From the entries below, retype only the lines from the one with "#fff; --ink: #000;" through the one with "var(--ink); stroke-width: 12;", exactly as written.

Stored entries

════════════════════

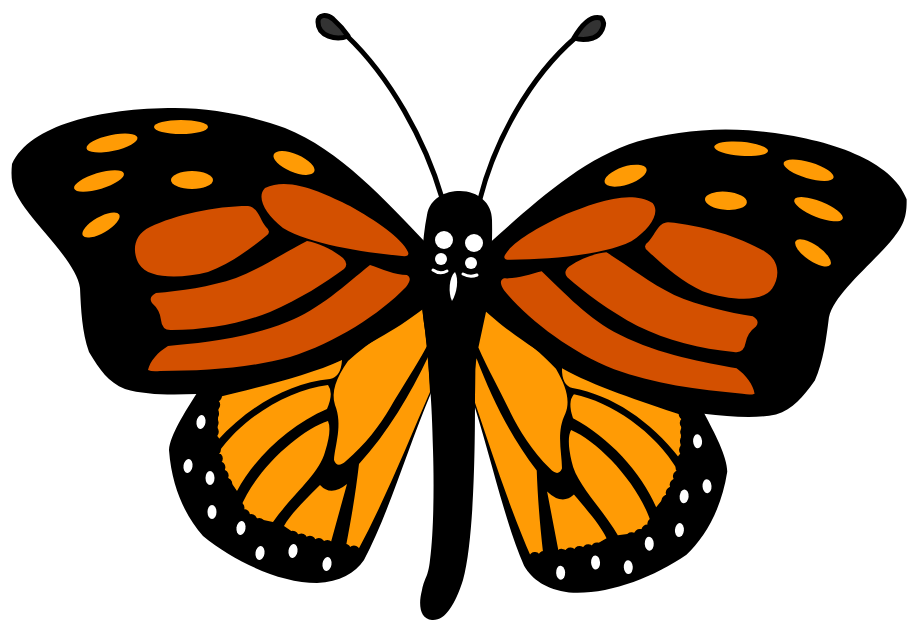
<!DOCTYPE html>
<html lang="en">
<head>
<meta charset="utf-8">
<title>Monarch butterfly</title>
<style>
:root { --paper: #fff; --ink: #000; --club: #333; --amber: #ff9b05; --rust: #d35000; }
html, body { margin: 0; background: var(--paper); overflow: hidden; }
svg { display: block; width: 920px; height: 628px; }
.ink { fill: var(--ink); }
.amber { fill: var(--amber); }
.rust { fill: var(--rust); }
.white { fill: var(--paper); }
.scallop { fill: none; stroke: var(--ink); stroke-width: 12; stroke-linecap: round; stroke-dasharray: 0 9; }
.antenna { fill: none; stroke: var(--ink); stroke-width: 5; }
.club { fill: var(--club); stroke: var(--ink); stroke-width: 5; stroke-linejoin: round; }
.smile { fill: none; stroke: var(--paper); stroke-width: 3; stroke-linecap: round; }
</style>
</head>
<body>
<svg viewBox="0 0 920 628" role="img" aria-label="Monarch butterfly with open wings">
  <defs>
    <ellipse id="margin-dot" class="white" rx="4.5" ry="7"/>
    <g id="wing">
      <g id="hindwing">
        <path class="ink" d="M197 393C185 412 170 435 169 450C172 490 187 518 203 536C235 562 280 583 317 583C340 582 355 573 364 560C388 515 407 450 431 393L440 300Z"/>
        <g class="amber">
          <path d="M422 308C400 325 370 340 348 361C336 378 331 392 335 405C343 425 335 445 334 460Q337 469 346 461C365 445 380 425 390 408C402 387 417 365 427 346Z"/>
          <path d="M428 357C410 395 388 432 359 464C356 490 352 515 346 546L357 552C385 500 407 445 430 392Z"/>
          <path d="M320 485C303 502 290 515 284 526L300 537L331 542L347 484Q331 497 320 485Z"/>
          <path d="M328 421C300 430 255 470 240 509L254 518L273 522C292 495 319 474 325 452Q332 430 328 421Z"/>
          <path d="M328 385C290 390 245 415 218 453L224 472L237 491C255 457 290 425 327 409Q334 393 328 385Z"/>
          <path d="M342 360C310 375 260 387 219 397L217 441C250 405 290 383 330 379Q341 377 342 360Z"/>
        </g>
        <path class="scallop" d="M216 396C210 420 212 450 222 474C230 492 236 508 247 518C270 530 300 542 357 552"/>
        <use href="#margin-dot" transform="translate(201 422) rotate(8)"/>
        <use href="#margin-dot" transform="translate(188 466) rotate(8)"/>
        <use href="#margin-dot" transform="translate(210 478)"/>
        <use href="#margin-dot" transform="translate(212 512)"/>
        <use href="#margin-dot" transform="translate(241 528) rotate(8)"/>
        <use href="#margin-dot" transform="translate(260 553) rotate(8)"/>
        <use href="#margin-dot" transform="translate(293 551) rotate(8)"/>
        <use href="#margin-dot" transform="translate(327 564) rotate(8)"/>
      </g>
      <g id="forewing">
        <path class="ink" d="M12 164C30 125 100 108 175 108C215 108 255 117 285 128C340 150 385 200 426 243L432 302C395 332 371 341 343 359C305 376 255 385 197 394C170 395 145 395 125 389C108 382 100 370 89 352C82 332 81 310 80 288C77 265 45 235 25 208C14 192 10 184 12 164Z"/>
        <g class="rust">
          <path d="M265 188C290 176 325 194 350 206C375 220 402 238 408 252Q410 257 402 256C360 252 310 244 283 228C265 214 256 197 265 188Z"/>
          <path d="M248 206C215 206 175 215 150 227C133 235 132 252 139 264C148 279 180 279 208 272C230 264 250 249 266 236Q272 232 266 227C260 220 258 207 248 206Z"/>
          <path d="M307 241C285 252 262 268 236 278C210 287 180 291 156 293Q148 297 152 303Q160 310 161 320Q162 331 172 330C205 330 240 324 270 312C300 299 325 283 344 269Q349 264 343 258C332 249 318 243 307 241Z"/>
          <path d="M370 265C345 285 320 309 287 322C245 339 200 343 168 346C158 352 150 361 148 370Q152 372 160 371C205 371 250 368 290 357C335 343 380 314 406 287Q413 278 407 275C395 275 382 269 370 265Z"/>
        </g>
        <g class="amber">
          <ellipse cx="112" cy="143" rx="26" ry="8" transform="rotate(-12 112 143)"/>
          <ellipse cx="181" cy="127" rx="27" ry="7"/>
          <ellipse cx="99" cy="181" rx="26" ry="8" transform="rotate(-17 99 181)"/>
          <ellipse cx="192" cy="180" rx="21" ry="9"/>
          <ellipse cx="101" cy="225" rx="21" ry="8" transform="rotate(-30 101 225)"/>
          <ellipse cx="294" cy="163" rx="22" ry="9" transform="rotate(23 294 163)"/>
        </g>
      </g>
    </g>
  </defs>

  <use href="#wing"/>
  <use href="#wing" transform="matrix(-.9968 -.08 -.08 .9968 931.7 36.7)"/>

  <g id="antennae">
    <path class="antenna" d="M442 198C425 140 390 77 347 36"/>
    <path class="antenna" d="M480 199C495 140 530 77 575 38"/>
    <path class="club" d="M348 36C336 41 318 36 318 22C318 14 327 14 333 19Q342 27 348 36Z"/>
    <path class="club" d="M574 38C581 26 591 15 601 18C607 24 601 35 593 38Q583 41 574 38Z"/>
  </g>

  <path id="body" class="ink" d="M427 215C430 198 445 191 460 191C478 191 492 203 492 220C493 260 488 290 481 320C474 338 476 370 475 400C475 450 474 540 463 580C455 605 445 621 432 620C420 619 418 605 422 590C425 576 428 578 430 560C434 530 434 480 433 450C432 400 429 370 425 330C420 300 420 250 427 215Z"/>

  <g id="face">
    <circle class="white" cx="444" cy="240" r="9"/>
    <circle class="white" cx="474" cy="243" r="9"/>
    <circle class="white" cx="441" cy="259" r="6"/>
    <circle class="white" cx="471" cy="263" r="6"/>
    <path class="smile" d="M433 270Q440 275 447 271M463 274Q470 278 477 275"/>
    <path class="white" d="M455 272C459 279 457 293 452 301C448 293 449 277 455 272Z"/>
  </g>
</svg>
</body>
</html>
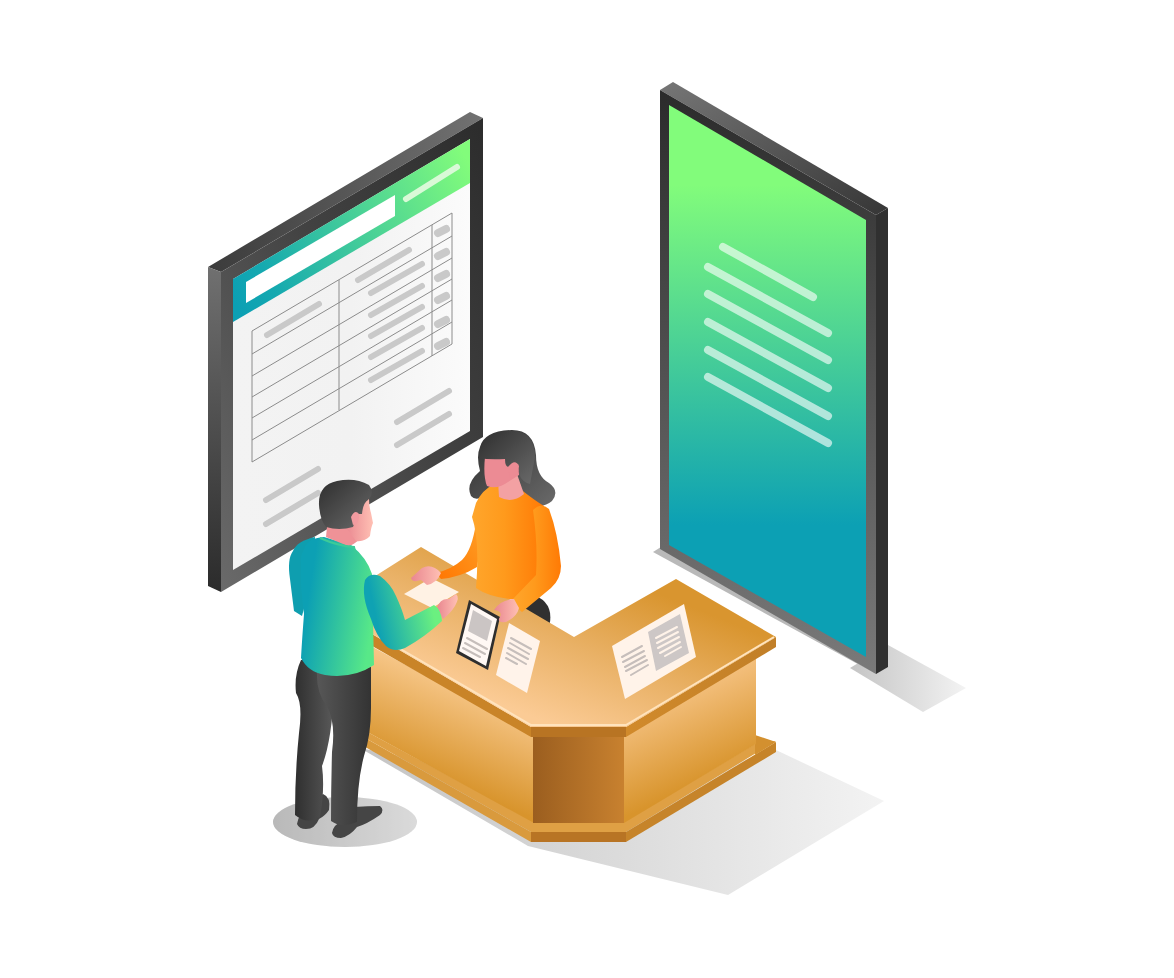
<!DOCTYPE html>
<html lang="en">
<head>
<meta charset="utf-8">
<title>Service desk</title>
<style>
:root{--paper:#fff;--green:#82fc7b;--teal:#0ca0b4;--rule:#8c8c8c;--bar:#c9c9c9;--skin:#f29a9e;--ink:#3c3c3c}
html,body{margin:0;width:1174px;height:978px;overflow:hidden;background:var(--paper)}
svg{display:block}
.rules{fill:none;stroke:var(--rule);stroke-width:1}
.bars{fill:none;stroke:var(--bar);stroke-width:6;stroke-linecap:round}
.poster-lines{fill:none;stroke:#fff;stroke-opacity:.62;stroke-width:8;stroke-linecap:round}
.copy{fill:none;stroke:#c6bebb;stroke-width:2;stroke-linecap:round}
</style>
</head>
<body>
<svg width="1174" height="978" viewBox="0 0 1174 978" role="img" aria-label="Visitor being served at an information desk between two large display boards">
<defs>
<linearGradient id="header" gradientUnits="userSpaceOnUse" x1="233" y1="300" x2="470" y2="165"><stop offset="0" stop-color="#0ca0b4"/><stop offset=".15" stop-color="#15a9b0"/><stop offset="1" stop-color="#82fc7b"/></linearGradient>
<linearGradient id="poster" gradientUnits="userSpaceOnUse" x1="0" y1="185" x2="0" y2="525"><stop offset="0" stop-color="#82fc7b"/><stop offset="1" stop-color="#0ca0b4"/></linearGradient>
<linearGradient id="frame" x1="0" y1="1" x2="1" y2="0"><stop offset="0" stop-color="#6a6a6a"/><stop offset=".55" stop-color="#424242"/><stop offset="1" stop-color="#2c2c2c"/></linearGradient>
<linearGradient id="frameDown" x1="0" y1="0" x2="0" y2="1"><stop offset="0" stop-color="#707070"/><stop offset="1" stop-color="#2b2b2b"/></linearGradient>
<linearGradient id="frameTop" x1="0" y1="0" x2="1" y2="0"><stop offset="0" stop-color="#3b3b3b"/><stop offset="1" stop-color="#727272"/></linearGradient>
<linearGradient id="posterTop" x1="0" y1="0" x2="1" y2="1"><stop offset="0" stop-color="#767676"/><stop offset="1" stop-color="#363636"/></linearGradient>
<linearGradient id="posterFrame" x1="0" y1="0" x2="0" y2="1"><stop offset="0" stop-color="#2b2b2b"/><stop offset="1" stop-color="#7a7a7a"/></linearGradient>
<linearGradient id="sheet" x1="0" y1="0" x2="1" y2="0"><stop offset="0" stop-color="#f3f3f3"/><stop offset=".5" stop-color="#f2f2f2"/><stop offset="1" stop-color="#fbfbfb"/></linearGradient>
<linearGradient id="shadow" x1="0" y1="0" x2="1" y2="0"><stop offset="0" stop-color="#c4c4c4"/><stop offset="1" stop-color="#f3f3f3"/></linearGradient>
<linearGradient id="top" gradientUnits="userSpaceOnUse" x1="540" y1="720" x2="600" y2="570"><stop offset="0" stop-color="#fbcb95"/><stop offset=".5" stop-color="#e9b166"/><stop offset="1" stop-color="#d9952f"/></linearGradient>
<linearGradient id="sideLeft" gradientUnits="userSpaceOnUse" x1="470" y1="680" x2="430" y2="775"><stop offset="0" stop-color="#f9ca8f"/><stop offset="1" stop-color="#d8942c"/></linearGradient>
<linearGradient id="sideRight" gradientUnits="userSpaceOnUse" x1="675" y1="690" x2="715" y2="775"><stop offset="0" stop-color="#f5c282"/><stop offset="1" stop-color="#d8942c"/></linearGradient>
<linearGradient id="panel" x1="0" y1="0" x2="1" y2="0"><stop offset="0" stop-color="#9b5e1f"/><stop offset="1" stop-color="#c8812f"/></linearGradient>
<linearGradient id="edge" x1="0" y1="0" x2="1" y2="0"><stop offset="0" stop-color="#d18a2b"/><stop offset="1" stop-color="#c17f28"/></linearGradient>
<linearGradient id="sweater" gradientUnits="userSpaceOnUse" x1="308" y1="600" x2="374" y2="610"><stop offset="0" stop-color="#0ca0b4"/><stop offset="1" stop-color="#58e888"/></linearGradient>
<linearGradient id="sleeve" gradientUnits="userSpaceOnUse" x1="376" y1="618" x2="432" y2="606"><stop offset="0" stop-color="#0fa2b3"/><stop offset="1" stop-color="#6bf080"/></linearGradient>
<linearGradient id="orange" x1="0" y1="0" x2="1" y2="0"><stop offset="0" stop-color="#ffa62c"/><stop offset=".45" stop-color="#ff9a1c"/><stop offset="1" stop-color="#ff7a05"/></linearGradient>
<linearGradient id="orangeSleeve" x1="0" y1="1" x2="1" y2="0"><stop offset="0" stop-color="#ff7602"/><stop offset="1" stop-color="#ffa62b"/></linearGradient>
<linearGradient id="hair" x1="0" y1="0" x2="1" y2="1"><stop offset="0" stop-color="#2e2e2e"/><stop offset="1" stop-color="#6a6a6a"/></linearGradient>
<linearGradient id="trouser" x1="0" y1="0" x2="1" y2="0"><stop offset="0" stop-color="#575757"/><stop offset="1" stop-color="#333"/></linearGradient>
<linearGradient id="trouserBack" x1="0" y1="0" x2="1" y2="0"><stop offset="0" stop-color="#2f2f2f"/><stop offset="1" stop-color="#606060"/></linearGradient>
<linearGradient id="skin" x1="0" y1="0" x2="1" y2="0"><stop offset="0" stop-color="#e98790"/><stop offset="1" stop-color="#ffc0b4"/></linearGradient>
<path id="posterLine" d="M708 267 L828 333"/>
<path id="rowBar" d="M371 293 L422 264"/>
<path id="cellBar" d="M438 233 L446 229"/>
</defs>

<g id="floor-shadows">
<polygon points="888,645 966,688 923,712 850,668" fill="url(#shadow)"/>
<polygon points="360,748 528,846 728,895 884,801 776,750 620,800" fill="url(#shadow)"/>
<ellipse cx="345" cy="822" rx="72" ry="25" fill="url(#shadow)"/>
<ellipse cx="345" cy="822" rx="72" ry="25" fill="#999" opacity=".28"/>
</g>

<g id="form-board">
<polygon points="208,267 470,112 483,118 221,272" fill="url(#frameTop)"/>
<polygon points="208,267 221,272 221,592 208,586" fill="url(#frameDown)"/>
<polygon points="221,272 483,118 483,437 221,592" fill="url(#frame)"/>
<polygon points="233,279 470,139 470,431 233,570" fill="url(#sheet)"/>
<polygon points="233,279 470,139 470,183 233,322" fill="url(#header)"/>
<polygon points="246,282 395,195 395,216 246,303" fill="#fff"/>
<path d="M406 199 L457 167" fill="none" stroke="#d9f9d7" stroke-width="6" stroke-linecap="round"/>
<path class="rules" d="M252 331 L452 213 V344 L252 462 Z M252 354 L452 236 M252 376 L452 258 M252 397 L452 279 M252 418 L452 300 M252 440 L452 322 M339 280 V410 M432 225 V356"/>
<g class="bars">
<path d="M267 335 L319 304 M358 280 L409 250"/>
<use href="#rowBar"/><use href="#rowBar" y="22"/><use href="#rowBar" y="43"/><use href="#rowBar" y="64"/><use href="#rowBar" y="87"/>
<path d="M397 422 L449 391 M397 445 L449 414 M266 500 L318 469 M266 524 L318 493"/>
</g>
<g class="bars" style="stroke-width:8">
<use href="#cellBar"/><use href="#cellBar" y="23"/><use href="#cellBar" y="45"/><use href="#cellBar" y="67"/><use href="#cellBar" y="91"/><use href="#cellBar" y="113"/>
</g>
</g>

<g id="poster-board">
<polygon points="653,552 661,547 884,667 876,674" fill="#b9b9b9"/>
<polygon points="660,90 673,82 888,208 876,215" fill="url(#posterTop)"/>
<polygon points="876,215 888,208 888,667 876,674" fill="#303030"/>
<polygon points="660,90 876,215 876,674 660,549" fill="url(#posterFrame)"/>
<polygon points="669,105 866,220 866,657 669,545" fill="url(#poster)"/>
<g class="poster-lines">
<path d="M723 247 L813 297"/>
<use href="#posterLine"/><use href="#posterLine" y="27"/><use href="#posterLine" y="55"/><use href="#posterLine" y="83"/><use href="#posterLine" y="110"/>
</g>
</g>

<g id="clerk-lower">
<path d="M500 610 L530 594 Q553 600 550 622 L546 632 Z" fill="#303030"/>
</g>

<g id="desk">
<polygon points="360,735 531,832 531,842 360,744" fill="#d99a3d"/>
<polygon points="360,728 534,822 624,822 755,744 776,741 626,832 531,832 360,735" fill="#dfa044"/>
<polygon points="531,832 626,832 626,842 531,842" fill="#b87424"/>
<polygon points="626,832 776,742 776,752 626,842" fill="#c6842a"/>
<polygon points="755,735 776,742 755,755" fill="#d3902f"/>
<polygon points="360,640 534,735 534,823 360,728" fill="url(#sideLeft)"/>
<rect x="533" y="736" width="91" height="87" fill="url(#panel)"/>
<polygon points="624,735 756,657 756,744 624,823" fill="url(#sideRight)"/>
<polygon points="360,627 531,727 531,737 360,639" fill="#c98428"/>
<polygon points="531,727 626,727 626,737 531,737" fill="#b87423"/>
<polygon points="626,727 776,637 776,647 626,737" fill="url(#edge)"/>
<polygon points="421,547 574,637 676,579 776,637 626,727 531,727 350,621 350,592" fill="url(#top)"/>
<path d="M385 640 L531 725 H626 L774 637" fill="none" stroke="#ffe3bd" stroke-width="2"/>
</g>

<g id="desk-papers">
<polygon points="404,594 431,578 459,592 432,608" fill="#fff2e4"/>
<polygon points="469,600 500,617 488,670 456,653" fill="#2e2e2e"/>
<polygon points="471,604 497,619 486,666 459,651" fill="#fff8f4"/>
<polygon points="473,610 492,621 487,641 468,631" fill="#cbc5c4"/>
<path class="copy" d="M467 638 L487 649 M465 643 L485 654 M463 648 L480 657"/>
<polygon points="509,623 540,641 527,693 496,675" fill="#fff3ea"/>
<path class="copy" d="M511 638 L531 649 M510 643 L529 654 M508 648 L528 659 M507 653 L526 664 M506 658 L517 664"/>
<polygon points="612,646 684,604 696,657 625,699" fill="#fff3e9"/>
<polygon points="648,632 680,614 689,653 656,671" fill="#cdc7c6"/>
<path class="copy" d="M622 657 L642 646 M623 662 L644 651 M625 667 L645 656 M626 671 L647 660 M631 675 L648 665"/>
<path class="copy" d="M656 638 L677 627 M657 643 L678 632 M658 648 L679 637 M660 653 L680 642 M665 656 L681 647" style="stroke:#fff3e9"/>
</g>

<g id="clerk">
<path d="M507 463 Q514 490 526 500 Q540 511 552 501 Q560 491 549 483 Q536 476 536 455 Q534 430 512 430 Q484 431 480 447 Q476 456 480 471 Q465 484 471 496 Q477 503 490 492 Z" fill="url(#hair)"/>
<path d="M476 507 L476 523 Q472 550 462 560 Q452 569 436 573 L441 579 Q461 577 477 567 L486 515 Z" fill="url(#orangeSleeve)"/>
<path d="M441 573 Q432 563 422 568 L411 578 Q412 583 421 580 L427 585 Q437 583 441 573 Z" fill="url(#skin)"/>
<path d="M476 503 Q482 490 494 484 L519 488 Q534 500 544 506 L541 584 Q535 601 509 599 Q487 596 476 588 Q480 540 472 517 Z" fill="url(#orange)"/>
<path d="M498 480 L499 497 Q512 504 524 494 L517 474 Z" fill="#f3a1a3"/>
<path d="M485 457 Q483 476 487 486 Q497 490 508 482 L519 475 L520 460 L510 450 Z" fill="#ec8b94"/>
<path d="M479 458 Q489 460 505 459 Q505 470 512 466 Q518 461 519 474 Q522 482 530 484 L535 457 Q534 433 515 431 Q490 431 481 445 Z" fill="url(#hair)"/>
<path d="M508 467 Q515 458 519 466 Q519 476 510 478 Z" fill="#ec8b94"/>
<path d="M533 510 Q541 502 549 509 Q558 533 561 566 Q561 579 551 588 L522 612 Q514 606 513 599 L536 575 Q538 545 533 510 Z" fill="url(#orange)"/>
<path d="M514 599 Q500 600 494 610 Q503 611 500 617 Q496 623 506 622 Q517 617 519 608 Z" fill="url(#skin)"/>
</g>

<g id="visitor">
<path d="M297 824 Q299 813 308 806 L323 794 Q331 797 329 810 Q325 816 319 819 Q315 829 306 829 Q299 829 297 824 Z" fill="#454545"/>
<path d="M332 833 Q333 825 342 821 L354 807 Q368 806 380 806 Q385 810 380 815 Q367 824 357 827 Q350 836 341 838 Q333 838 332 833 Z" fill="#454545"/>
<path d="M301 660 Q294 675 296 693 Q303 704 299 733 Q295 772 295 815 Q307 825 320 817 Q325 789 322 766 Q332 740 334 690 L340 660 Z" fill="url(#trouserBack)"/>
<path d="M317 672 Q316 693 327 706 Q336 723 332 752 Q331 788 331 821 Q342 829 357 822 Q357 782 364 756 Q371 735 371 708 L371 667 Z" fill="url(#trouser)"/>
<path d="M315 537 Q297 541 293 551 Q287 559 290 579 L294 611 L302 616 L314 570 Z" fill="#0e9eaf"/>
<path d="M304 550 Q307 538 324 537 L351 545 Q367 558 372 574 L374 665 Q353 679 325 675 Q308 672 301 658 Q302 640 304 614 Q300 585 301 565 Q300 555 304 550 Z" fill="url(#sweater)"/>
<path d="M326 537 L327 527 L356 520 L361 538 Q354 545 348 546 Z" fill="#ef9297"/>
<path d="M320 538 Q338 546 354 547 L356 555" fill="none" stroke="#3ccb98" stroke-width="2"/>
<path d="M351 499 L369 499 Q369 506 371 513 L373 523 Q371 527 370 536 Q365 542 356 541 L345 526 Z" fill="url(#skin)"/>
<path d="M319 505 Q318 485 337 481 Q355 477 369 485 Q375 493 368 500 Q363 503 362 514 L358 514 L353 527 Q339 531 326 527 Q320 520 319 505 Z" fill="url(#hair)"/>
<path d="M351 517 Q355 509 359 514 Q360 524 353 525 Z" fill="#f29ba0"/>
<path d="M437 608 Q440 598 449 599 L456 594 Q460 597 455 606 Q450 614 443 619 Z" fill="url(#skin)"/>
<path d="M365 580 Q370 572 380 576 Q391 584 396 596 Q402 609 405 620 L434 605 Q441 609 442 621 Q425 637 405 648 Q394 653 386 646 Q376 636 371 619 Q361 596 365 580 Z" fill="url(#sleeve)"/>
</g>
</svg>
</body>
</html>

════════════════════

Solution for this task >>
:root { --paper: #fff; --ink: #000; --club: #333; --amber: #ff9b05; --rust: #d35000; }
html, body { margin: 0; background: var(--paper); overflow: hidden; }
svg { display: block; width: 920px; height: 628px; }
.ink { fill: var(--ink); }
.amber { fill: var(--amber); }
.rust { fill: var(--rust); }
.white { fill: var(--paper); }
.scallop { fill: none; stroke: var(--ink); stroke-width: 12; stroke-linecap: round; stroke-dasharray: 0 9; }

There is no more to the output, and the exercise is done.